-- WHAT THE EXERCISE ASKS --
Where does "points" occur in the listing? Copy every line that holds it.

-- DATA SUPPLIED --
· · · · · · ·

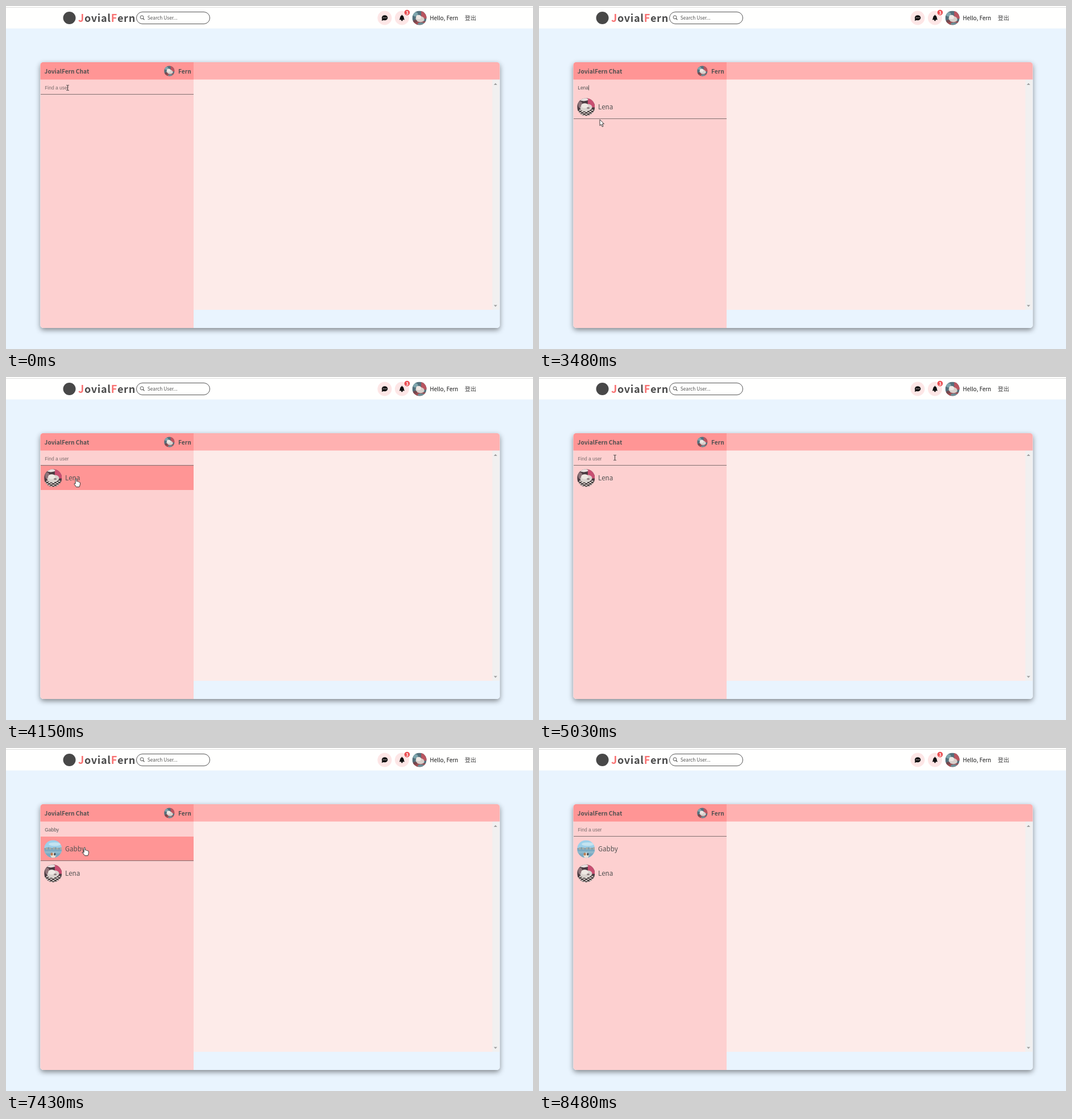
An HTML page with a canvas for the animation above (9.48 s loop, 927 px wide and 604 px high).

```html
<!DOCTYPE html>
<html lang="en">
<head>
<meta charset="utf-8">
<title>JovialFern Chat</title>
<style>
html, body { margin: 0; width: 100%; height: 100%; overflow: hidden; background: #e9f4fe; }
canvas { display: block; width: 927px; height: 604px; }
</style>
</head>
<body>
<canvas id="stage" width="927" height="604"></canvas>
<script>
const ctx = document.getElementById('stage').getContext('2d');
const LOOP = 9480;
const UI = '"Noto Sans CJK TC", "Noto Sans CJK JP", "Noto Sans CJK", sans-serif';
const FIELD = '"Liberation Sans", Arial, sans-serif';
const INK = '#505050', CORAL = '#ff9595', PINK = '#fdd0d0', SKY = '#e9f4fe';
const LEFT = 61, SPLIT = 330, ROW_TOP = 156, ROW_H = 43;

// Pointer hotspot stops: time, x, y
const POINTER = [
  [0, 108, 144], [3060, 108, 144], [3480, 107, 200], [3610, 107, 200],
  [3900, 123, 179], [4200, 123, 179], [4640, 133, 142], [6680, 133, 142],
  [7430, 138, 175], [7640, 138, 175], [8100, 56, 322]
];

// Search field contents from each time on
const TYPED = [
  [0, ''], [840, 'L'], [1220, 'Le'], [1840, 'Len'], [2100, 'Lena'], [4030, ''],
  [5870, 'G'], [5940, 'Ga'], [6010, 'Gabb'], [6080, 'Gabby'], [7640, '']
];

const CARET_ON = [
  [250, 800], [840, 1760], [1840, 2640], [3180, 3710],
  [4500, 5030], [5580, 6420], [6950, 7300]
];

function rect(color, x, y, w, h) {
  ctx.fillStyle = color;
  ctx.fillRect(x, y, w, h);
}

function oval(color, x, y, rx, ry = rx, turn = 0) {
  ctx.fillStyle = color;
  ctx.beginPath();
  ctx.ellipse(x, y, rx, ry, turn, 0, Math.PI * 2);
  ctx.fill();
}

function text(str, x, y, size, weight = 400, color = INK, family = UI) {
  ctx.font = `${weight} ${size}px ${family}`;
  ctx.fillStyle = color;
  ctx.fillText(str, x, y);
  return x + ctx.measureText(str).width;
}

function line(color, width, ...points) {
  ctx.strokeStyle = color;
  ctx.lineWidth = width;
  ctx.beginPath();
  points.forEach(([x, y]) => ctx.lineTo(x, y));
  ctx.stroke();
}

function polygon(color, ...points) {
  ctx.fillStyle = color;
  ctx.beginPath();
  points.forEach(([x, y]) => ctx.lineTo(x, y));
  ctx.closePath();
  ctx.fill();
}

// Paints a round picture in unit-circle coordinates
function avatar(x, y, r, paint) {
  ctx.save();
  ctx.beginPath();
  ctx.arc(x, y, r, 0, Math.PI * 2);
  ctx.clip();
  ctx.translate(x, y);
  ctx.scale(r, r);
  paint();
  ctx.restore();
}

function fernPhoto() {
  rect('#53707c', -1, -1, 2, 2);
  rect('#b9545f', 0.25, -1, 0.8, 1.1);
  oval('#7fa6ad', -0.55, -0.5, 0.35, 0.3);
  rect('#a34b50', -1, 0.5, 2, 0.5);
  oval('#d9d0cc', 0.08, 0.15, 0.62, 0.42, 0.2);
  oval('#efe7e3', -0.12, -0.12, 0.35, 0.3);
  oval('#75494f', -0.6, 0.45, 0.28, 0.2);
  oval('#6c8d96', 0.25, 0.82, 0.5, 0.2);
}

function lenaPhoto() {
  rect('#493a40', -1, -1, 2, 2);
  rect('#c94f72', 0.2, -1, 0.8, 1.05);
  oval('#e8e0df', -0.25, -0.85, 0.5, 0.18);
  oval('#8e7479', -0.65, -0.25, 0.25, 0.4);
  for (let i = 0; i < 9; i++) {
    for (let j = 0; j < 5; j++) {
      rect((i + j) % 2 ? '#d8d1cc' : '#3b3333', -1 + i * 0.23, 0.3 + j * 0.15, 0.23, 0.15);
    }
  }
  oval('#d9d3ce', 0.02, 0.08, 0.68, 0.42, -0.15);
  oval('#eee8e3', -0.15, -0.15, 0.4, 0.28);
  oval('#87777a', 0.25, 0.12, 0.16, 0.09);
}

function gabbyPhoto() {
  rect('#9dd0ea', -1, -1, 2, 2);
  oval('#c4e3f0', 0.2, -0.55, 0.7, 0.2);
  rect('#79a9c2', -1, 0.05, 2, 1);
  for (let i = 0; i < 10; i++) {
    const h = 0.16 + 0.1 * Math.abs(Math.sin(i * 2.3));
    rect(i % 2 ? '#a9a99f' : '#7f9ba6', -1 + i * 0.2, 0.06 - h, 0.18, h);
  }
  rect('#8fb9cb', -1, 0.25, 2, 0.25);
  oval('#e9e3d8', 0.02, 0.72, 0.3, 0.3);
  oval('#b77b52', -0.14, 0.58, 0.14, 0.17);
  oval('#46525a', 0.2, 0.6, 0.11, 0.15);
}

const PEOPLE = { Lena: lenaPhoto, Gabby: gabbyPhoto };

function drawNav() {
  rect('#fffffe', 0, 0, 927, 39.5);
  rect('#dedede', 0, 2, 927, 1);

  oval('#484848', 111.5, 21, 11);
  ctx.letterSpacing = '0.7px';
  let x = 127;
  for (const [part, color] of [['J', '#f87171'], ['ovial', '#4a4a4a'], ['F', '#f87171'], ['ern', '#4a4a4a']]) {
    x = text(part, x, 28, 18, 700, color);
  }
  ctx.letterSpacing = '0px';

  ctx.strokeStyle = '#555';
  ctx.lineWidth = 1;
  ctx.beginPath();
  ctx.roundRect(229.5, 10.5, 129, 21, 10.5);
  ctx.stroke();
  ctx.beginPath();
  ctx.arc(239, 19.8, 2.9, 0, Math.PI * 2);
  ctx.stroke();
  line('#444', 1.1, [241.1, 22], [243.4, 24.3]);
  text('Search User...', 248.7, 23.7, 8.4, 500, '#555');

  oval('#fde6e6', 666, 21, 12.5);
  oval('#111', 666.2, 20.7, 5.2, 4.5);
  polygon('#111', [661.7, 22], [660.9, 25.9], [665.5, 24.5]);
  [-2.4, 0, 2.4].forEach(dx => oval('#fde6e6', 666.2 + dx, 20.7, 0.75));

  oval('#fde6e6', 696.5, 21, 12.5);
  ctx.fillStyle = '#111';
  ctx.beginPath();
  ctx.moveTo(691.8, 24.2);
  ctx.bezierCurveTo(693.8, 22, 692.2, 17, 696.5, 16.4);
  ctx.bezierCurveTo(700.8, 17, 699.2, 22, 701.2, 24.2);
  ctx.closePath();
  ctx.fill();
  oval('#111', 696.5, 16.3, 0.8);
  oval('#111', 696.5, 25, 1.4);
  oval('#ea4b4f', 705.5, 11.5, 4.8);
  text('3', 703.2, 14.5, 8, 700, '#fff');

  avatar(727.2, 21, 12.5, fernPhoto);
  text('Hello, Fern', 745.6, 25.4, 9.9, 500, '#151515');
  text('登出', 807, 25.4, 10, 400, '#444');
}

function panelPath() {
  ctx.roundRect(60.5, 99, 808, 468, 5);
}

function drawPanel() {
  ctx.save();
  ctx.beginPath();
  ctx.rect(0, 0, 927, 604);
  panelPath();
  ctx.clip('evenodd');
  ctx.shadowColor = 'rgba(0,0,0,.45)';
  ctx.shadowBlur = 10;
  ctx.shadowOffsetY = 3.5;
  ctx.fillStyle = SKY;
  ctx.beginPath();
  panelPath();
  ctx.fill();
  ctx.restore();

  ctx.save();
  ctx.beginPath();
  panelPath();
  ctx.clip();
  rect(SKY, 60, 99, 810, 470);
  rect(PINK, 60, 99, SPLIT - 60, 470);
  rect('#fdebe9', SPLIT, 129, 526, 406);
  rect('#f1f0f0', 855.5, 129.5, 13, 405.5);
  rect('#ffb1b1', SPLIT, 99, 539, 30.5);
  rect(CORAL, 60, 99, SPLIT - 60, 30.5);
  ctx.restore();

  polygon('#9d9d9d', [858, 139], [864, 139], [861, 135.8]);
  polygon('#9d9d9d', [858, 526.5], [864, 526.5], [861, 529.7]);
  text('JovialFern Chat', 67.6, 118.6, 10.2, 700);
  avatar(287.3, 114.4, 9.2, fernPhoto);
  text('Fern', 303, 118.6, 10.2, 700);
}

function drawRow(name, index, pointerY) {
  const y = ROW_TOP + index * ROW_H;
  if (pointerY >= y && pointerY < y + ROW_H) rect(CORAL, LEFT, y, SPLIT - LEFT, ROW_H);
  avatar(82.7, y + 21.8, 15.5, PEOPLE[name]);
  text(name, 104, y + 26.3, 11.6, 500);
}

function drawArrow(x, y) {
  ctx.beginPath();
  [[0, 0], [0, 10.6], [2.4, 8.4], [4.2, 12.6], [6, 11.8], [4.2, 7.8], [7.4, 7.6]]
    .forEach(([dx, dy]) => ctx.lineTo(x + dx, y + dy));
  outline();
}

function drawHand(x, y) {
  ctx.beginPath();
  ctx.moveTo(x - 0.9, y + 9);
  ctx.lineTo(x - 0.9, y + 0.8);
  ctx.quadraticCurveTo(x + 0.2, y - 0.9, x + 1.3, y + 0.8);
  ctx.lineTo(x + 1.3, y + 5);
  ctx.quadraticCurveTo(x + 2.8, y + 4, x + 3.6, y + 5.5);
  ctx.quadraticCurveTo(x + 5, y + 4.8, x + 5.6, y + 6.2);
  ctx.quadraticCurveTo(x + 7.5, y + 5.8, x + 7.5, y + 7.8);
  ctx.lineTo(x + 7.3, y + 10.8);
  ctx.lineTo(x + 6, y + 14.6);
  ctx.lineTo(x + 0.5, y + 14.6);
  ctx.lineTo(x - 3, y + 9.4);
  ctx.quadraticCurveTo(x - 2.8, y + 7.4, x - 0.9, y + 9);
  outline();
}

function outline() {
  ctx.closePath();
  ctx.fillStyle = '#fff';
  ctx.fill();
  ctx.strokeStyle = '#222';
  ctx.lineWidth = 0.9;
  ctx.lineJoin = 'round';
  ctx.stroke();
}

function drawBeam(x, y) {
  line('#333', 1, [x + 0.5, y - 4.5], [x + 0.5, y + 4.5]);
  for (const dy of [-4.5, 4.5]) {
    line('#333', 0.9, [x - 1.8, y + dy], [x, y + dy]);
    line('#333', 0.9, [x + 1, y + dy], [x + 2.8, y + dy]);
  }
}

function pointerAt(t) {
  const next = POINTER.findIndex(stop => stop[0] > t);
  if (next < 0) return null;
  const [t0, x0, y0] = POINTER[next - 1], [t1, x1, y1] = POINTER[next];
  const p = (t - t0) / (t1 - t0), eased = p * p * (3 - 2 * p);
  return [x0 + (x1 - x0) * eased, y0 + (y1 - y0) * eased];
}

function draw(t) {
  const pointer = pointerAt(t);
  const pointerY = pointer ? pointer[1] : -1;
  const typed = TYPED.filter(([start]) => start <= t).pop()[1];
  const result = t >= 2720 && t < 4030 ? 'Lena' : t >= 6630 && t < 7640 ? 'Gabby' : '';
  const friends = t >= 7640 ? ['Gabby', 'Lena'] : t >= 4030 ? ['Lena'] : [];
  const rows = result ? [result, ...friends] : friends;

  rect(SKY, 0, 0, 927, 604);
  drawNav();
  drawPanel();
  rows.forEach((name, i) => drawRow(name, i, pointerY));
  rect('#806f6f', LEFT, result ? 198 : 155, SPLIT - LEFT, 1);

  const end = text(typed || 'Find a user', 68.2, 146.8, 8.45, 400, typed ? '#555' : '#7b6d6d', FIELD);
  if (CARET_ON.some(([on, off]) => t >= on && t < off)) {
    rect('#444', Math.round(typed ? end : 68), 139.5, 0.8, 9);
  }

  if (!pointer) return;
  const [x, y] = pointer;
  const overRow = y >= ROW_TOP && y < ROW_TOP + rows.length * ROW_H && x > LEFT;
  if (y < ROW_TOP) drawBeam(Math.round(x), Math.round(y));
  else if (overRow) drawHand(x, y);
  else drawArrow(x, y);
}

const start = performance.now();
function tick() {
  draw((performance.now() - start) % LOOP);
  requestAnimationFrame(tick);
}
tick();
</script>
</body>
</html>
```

· · · · · · ·

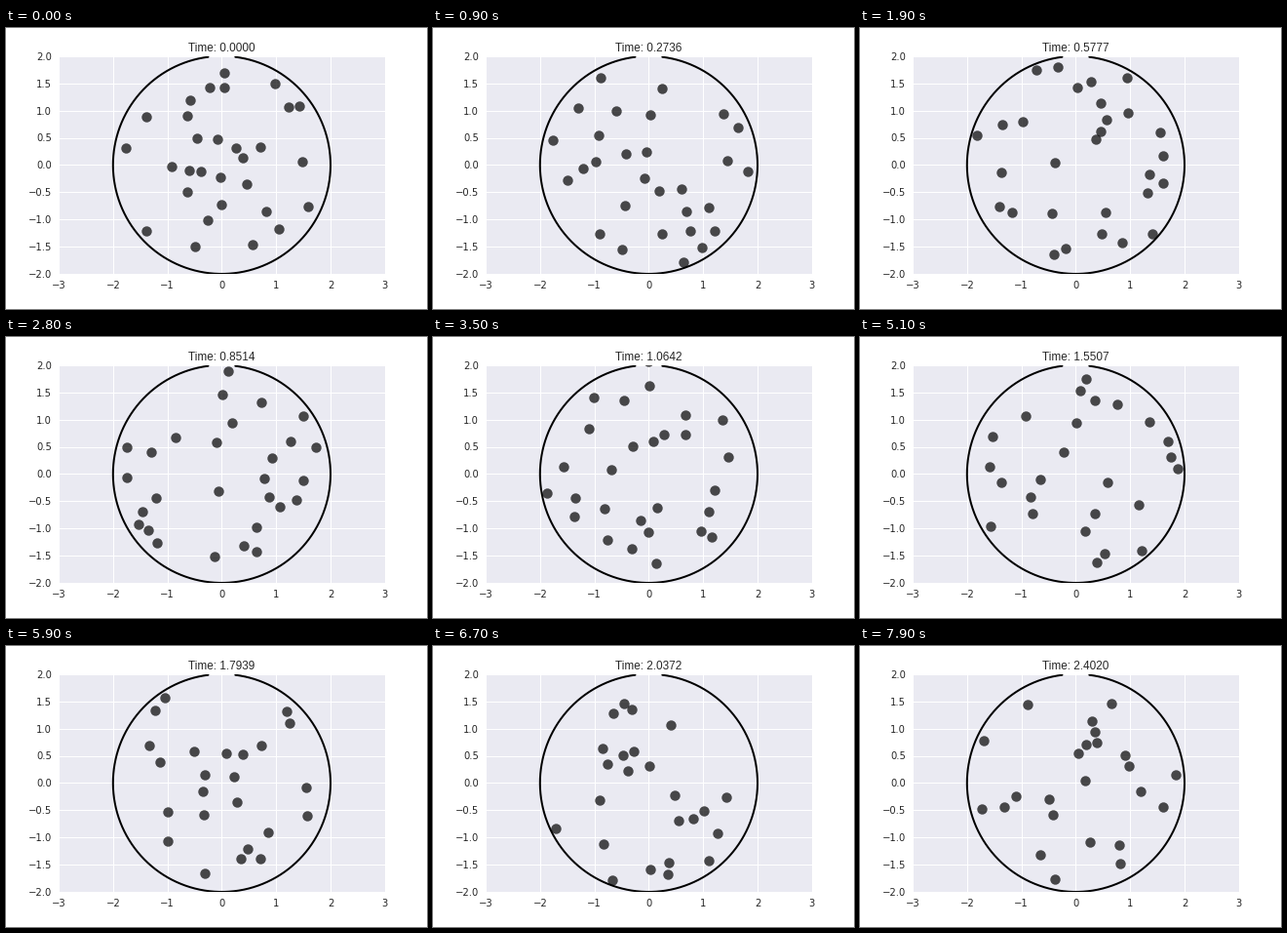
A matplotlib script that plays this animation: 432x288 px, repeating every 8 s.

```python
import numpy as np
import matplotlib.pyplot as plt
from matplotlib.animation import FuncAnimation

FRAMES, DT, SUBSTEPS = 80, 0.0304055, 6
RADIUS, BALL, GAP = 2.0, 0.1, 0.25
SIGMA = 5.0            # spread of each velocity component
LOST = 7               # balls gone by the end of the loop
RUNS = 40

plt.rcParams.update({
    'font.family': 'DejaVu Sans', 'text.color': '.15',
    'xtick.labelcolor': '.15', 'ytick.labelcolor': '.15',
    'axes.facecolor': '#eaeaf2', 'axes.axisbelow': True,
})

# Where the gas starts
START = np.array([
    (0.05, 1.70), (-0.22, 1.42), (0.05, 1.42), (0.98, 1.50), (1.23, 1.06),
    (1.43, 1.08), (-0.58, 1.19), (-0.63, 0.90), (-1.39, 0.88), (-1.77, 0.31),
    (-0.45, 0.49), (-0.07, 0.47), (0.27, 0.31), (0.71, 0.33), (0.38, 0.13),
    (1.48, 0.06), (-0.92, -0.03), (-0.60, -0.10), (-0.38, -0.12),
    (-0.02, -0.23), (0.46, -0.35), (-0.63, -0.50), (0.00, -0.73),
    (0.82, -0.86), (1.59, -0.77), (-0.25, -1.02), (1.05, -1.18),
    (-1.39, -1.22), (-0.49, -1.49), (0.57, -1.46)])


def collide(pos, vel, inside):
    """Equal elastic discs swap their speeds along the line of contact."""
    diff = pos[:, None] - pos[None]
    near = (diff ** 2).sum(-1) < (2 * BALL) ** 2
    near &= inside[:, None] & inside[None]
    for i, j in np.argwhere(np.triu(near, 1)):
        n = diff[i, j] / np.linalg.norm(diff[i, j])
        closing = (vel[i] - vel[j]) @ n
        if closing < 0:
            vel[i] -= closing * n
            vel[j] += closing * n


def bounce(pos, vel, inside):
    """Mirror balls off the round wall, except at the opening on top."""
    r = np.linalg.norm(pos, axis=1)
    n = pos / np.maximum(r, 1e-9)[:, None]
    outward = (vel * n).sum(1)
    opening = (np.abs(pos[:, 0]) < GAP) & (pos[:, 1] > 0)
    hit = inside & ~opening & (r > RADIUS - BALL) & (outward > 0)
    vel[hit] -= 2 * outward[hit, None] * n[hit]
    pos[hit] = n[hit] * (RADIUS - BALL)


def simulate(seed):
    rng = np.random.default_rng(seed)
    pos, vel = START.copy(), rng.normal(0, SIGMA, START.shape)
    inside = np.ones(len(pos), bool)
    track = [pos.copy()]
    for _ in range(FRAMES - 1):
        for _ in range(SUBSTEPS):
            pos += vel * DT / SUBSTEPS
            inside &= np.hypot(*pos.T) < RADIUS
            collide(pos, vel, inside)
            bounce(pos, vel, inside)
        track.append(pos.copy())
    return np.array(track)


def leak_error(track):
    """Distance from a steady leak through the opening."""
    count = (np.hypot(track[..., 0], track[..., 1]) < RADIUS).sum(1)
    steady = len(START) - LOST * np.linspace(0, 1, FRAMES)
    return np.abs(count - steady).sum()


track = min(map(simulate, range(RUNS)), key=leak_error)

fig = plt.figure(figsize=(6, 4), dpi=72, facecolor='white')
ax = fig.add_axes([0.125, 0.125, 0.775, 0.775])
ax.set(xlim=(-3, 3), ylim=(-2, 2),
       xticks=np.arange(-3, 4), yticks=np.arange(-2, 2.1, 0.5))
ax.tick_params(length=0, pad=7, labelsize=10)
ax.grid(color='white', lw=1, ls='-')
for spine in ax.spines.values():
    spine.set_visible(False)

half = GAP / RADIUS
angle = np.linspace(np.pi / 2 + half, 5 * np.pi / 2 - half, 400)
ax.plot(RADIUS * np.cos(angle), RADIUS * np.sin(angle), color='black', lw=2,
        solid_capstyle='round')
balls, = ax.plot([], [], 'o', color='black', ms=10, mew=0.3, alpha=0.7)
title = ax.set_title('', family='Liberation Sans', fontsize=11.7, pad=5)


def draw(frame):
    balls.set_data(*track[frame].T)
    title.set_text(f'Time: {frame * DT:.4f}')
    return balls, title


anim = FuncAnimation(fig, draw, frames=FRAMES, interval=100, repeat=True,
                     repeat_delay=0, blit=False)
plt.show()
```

· · · · · · ·

-- SOLUTION TO THIS EXERCISE --
function line(color, width, ...points) {
  points.forEach(([x, y]) => ctx.lineTo(x, y));
function polygon(color, ...points) {
  points.forEach(([x, y]) => ctx.lineTo(x, y));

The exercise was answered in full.